**Task statement:** A single number is wanted: how many lines of the records below contain the word "height".

**Exercise input:**
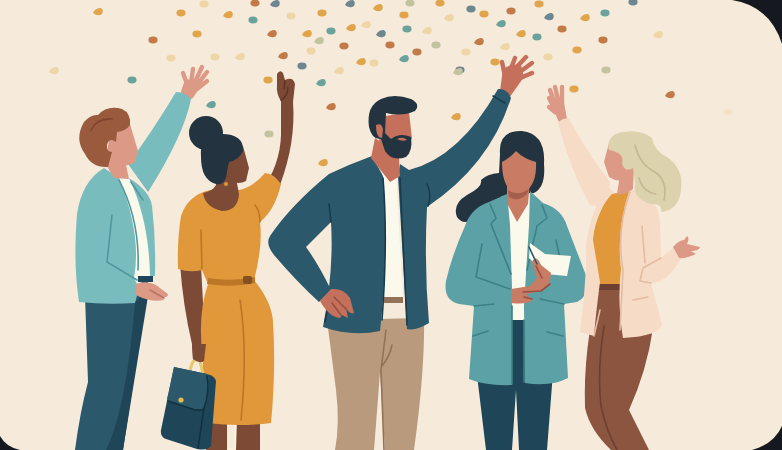
<!DOCTYPE html>
<html lang="en">
<head>
<meta charset="utf-8">
<title>Team celebration</title>
<style>
:root{--night:#15191f;--cream:#f6eadb;--navy:#2c586b;--navy-dark:#1f4658;--ink:#23333f;--aqua:#79bcbd;--aqua-dark:#4f989d;--teal:#5ba1a5;--teal-dark:#3d8086;--amber:#e0983a;--amber-dark:#bd7626;--white:#fbf8ec;--brown:#8b5540;--brown-dark:#6c3f30;--auburn:#995a3d;--blonde:#ddd2ae;--blush:#f6dcc6;--blush-dark:#e2bca3;--tan:#b99a7d;--tan-dark:#927358;--skin-rose:#dc9a86;--skin-deep:#7d4a36;--skin-warm:#c4705b;--skin-clay:#c97c64}
html,body{margin:0;background:var(--night)}
body{width:782px;height:450px;overflow:hidden}
svg{display:block}
.navy{fill:var(--navy)}.navy-dark{fill:var(--navy-dark)}.ink{fill:var(--ink)}.aqua{fill:var(--aqua)}.teal{fill:var(--teal)}.amber{fill:var(--amber)}.white{fill:var(--white)}.brown{fill:var(--brown)}.brown-dark{fill:var(--brown-dark)}.auburn{fill:var(--auburn)}.blonde{fill:var(--blonde)}.blush{fill:var(--blush)}.tan{fill:var(--tan)}.rose{fill:var(--skin-rose)}.deep{fill:var(--skin-deep)}.warm{fill:var(--skin-warm)}.clay{fill:var(--skin-clay)}
.seam{fill:none;stroke-width:1.6;stroke-linecap:round;stroke-linejoin:round}
.finger{fill:none;stroke-width:4.4;stroke-linecap:round;stroke-linejoin:round}
.gold{fill:#e0a54a}.rust{fill:#c27a48}.sand{fill:#efd6a6}.sea{fill:#6ba39c}.slate{fill:#6d8791}.sage{fill:#c3c3a0}
</style>
</head>
<body>
<svg width="782" height="450" viewBox="0 0 782 450" role="img" aria-label="Five colleagues celebrating under falling confetti">
<defs>
<clipPath id="card"><path d="M0 0H732Q770 6 782 44V426Q774 444 752 450H20Q6 447 0 436Z"/></clipPath>
<ellipse id="bit" rx="4.6" ry="3.4"/>
<path id="chip" d="M-5 1Q-3-4 3-4Q6-2 4 2Q0 5-5 1Z"/>
</defs>
<rect width="782" height="450" fill="var(--night)"/>
<g clip-path="url(#card)">
<rect width="782" height="450" fill="var(--cream)"/>

<g id="confetti">
<g class="gold"><use href="#chip" x="98" y="12"/><use href="#bit" x="181" y="13"/><use href="#chip" x="228" y="15"/><use href="#bit" x="197" y="34"/><use href="#chip" x="307" y="34"/><use href="#bit" x="268" y="80"/><use href="#chip" x="323" y="163"/><use href="#bit" x="322" y="13"/><use href="#chip" x="351" y="28"/><use href="#bit" x="404" y="15"/><use href="#chip" x="456" y="117"/><use href="#bit" x="484" y="14"/><use href="#chip" x="521" y="34"/><use href="#bit" x="577" y="50"/><use href="#chip" x="585" y="18"/><use href="#bit" x="574" y="89"/><use href="#bit" x="495" y="62"/><use href="#chip" x="361" y="62"/><use href="#bit" x="539" y="4"/><use href="#chip" x="378" y="8"/><use href="#bit" x="440" y="3"/></g>
<g class="rust"><use href="#bit" x="153" y="40"/><use href="#chip" x="272" y="34"/><use href="#bit" x="344" y="46"/><use href="#chip" x="331" y="107"/><use href="#bit" x="417" y="52"/><use href="#chip" x="479" y="42"/><use href="#bit" x="603" y="40"/><use href="#chip" x="670" y="95"/><use href="#bit" x="562" y="29"/><use href="#chip" x="283" y="56"/><use href="#bit" x="390" y="45"/><use href="#bit" x="255" y="3"/><use href="#bit" x="511" y="11"/></g>
<g class="sand"><use href="#chip" x="54" y="71"/><use href="#bit" x="171" y="58"/><use href="#chip" x="240" y="57"/><use href="#bit" x="291" y="16"/><use href="#chip" x="339" y="71"/><use href="#bit" x="374" y="63"/><use href="#chip" x="427" y="31"/><use href="#bit" x="466" y="52"/><use href="#chip" x="505" y="47"/><use href="#bit" x="548" y="57"/><use href="#chip" x="658" y="35"/><use href="#bit" x="728" y="112" opacity=".4"/><use href="#bit" x="215" y="57"/><use href="#chip" x="366" y="25"/><use href="#bit" x="311" y="51"/><use href="#chip" x="449" y="18"/><use href="#bit" x="204" y="4"/></g>
<g class="sea"><use href="#bit" x="132" y="80"/><use href="#chip" x="211" y="105"/><use href="#bit" x="253" y="20"/><use href="#chip" x="321" y="83"/><use href="#bit" x="407" y="29"/><use href="#chip" x="404" y="59"/><use href="#bit" x="537" y="37"/><use href="#chip" x="501" y="24"/><use href="#bit" x="605" y="13"/><use href="#bit" x="331" y="31"/></g>
<g class="slate"><use href="#chip" x="275" y="4"/><use href="#bit" x="302" y="66"/><use href="#chip" x="381" y="34"/><use href="#bit" x="460" y="70"/><use href="#chip" x="549" y="17"/><use href="#bit" x="471" y="9"/><use href="#bit" x="633" y="2"/><use href="#chip" x="350" y="4"/></g>
<g class="sage"><use href="#bit" x="269" y="134"/><use href="#chip" x="458" y="72"/><use href="#bit" x="606" y="70"/><use href="#chip" x="319" y="41"/><use href="#bit" x="436" y="45"/><use href="#bit" x="410" y="3"/></g>
</g>

<g id="man-in-aqua-jacket">
<path class="rose" d="M180 95Q183 84 186 79L204 82L192 99Z"/>
<path class="finger" stroke="var(--skin-rose)" d="M187 84L183 73M191 83L193 69M195 82L202 67M197 85L207 72M197 89L207 81"/>
<path class="aqua" d="M128 164Q150 135 176 92Q185 92 191 99Q184 135 148 192Z"/>
<path class="navy" d="M85 296L149 274L144 312L123 450H75Q80 412 88 382Z"/>
<path class="navy-dark" d="M135 302L149 290L123 450H106Q126 410 135 302Z"/>
<path class="white" d="M113 174L132 177Q150 222 152 278L124 290Z"/>
<path class="navy-dark" d="M138 276H153V282H138Z"/>
<path class="aqua" d="M129 178Q150 191 152 206Q156 240 155 276H150Q149 220 129 178Z"/>
<path class="aqua" d="M104 168Q82 181 77 214Q73 262 79 302Q106 305 135 303L139 288L134 278Q142 235 119 178Z"/>
<path class="seam" stroke="var(--aqua-dark)" d="M112 215L107 262L137 280M119 180Q140 220 138 270M131 182L143 200"/>
<path class="rose" d="M135 284Q147 280 156 285L168 294Q168 298 162 297L164 300Q151 303 136 295Z"/>
<path class="seam" stroke="#b77565" d="M150 290L164 298"/>
<path class="rose" d="M110 134L130 124L138 151L135 162Q130 166 126 165L129 179L114 178L105 163Z"/>
<path class="auburn" d="M108 167Q92 168 85 154Q74 139 84 122Q91 114 98 115Q107 105 122 109Q131 113 130 125Q126 131 117 132L116 142Q109 137 107 145Q106 152 112 152Z"/>
<path class="seam" stroke="#7f452e" d="M91 130Q97 118 112 119"/>
</g>

<g id="woman-in-amber-dress">
<path class="deep" d="M262 190Q280 165 281 135L281 101Q276 94 277 84V74Q280 69 283 73L285 80Q293 76 295 84L293 102Q296 142 280 185Z"/>
<path class="seam" stroke="#5d3325" d="M281 100Q288 96 288 87M285 81L284 89"/>
<path class="deep" d="M207 420H227V450H206ZM237 420H260V450H236Z"/>
<path class="seam" stroke="#fff3df" stroke-width="3" d="M229 424H235V449H228"/>
<path class="deep" d="M180 264L201 266L204 320L206 350L203 362L193 360L192 344Q183 306 180 264Z"/>
<path class="amber" d="M210 190Q188 195 181 216Q177 240 178 269Q190 273 202 270L208 284Q197 316 203 360Q202 398 207 423Q240 427 271 423Q276 370 273 322Q272 302 254 280Q263 246 260 222Q275 210 281 184Q273 173 265 173Q252 188 239 190Z"/>
<path class="seam" stroke="var(--amber-dark)" d="M201 230L202 269M240 300Q248 350 241 420M260 222Q260 211 255 205"/>
<path d="M208 278Q232 282 255 277V283Q232 288 207 284Z" fill="var(--amber-dark)"/>
<rect x="243" y="276" width="9" height="8" rx="2" fill="#825022"/>
<path class="deep" d="M216 172L236 178L239 194Q238 211 222 211Q205 207 203 193Q213 191 216 185Z"/>
<path class="deep" d="M222 158L243 146L249 168L246 181Q239 185 230 181L217 183Z"/>
<circle class="ink" cx="206" cy="133" r="17"/>
<path class="ink" d="M201 157Q199 136 219 134Q244 133 243 151Q239 160 229 162L227 171Q226 186 216 184Q201 180 201 157Z"/>
<circle cx="226" cy="184" r="2" fill="var(--amber)"/>
<g id="handbag">
<path fill="none" stroke="#e8c867" stroke-width="3" d="M190 372Q192 356 200 361L203 374"/>
<path class="deep" d="M192 344H206L204 361Q199 364 193 359Z"/>
<path class="navy-dark" d="M174 367L207 374Q215 376 216 381L211 446Q207 451 197 449L166 439Q160 437 161 430Z"/>
<path class="navy" d="M174 367L207 374Q212 380 205 405Q202 411 194 409L169 402Q166 399 168 395Z"/>
<path class="seam" stroke="#12313f" d="M207 376Q210 391 204 408L198 448M168 401L195 410H204"/>
<circle cx="181" cy="400" r="2.6" fill="#e6b94c"/>
</g>
</g>

<g id="bearded-man">
<path class="warm" d="M500 91L503 69Q511 63 521 65L524 77L509 98Z"/>
<path class="finger" stroke="var(--skin-warm)" d="M505 76L502 62M510 71L515 58M514 70L526 57M517 74L532 63M518 79L532 73"/>
<path class="tan" d="M327 320L424 318Q425 370 414 450H385L380 372L374 450H335Q340 424 336 390Z"/>
<path class="seam" stroke="var(--tan-dark)" d="M386 330L381 370L384 450M392 345Q390 356 382 366"/>
<path class="white" d="M382 172L396 174L403 300H384Z"/>
<path d="M384 297H403V303H384Z" fill="var(--tan-dark)"/>
<path class="navy" d="M372 156Q350 164 329 174Q291 205 270 236Q265 244 274 255Q297 282 319 302L331 290Q319 265 306 247L331 222Q334 270 323 327Q352 337 380 331Q389 250 383 176Z"/>
<path class="navy" d="M400 164L409 170Q460 157 498 89Q507 88 511 98Q490 165 427 207Q424 265 429 323Q416 331 407 329L398 176Z"/>
<path class="seam" stroke="#183c4c" d="M331 222L329 204M331 290L325 322M383 178Q388 240 382 320M400 178L407 325M428 206Q432 194 427 184M493 96L505 103"/>
<path class="warm" d="M320 301L331 289Q344 288 350 298L354 313Q350 315 346 308L348 318L342 315L340 318Q329 317 320 301Z"/>
<path class="seam" stroke="#94503f" d="M334 297L346 309M332 303L341 315"/>
<path class="warm" d="M375 138L393 150L399 158L400 176L390 182L371 158Z"/>
<path class="warm" d="M380 117L409 112L412 139L395 151L379 145Z"/>
<path class="ink" d="M369 127Q366 106 381 99Q394 93 411 99Q421 104 415 111Q402 117 386 113L385 133L391 139Q400 132 411 137Q413 151 406 157Q392 162 385 151L381 139Q372 140 369 127Z"/>
<path class="warm" d="M376 125Q382 122 383 130L382 138Q376 138 376 125ZM397 139Q403 136 407 140Q402 142 397 139Z"/>
</g>

<g id="woman-in-teal-coat">
<path class="ink" d="M500 154Q498 130 522 131Q546 134 544 164Q546 187 534 193L502 196Q490 208 476 217Q464 227 457 217Q452 204 467 195Q483 187 481 180Q487 174 499 173Z"/>
<path class="navy-dark" d="M477 375L553 372L547 450H519L516 390L512 450H486Z"/>
<path class="white" d="M508 196L531 193L528 330H511Z"/>
<path class="navy-dark" d="M511 320H526V390H511Z"/>
<path class="clay" d="M507 182H530L528 204L517 222L507 203Z"/>
<path class="clay" d="M502 162Q510 158 516 151Q524 159 536 162Q537 183 526 191Q518 196 510 190Q502 182 502 162Z"/>
<path fill="#a55e4b" d="M508 190Q517 197 529 189L527 194Q518 203 509 197Z"/>
<path class="teal" d="M507 194L489 202Q471 208 465 226Q452 255 446 281Q443 300 459 304L474 306L469 379Q485 386 512 385L512 305V288L510 225Z"/>
<path class="teal" d="M530 191L543 203Q562 209 567 226L587 278Q590 296 577 302L564 304L568 378Q551 387 525 383L524 306L529 225Z"/>
<path class="seam" stroke="var(--teal-dark)" d="M490 204L496 218L491 224L511 274M542 205L547 218L537 226L527 270M482 244L476 277L510 289M474 306L494 304M564 304L540 299M512 306V384M524 320V382M473 336L488 331M547 332L563 336M556 240L563 273"/>
<path class="white" d="M530 243L545 254L571 256L567 276L545 274L529 258Z"/>
<path class="clay" d="M511 289L530 286L537 278L532 262Q536 253 541 265L551 273Q551 285 541 291L526 294L533 300Q527 305 511 303Z"/>
<path class="seam" stroke="#96503f" d="M523 292L541 291L550 284M536 266L542 278M524 297L532 299"/>
<path class="seam" stroke="var(--navy)" d="M529 247L537 264"/>
</g>

<g id="woman-in-blush-blazer">
<path class="rose" d="M559 122L552 107L563 97L567 119Z"/>
<path class="finger" stroke="var(--skin-rose)" d="M554 108L549 98M556 107L550 90M559 104L555 87M562 104L562 87M555 112L549 107"/>
<path class="blush" d="M558 123Q563 117 569 119Q587 152 610 182L606 208L590 205Q572 174 558 123Z"/>
<path class="brown" d="M599 284H635L653 328Q647 370 629 410L649 450H611Q590 430 585 408Q583 350 599 284Z"/>
<path class="seam" stroke="var(--brown-dark)" d="M604 326Q597 370 601 406Q606 430 617 450"/>
<path class="amber" d="M611 194L630 191Q629 240 620 286H599Q591 266 592 246Q594 216 611 194Z"/>
<path class="brown-dark" d="M599 284H620V290H598Z"/>
<path class="blush" d="M608 187L614 192Q594 211 593 240L600 282Q596 312 594 336L580 332Q587 276 586 244Q590 219 597 205Z"/>
<path class="blush" d="M630 188L644 194Q659 204 660 222L661 258L674 247L681 258Q668 283 651 283L662 324Q660 336 623 338Q617 302 621 269Q616 230 630 188Z"/>
<path class="seam" stroke="var(--blush-dark)" d="M630 192Q616 230 623 270L620 330M642 226L645 263M661 258L643 268L640 281L651 283M600 310L594 336M633 300L648 297"/>
<path class="rose" d="M673 247Q679 240 684 240L687 236Q690 238 687 244L700 247Q699 251 691 251L696 254Q686 259 679 258Z"/>
<path class="rose" d="M612 171L634 166L633 189Q623 196 617 194L619 181Z"/>
<path class="rose" d="M609 143L628 147L632 166L627 179Q618 183 609 177L604 162Z"/>
<path class="blonde" d="M609 150Q606 138 618 133Q639 128 652 138Q654 151 667 157Q684 169 681 190Q679 210 661 212Q663 203 650 204Q632 198 635 183L633 168Q624 173 622 163Q625 153 609 150Z"/>
<path class="seam" stroke="#c5b88f" d="M635 145Q640 165 655 172Q668 181 664 200M639 178Q643 192 656 194"/>
</g>
</g>
</svg>
</body>
</html>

**Written solution:** 5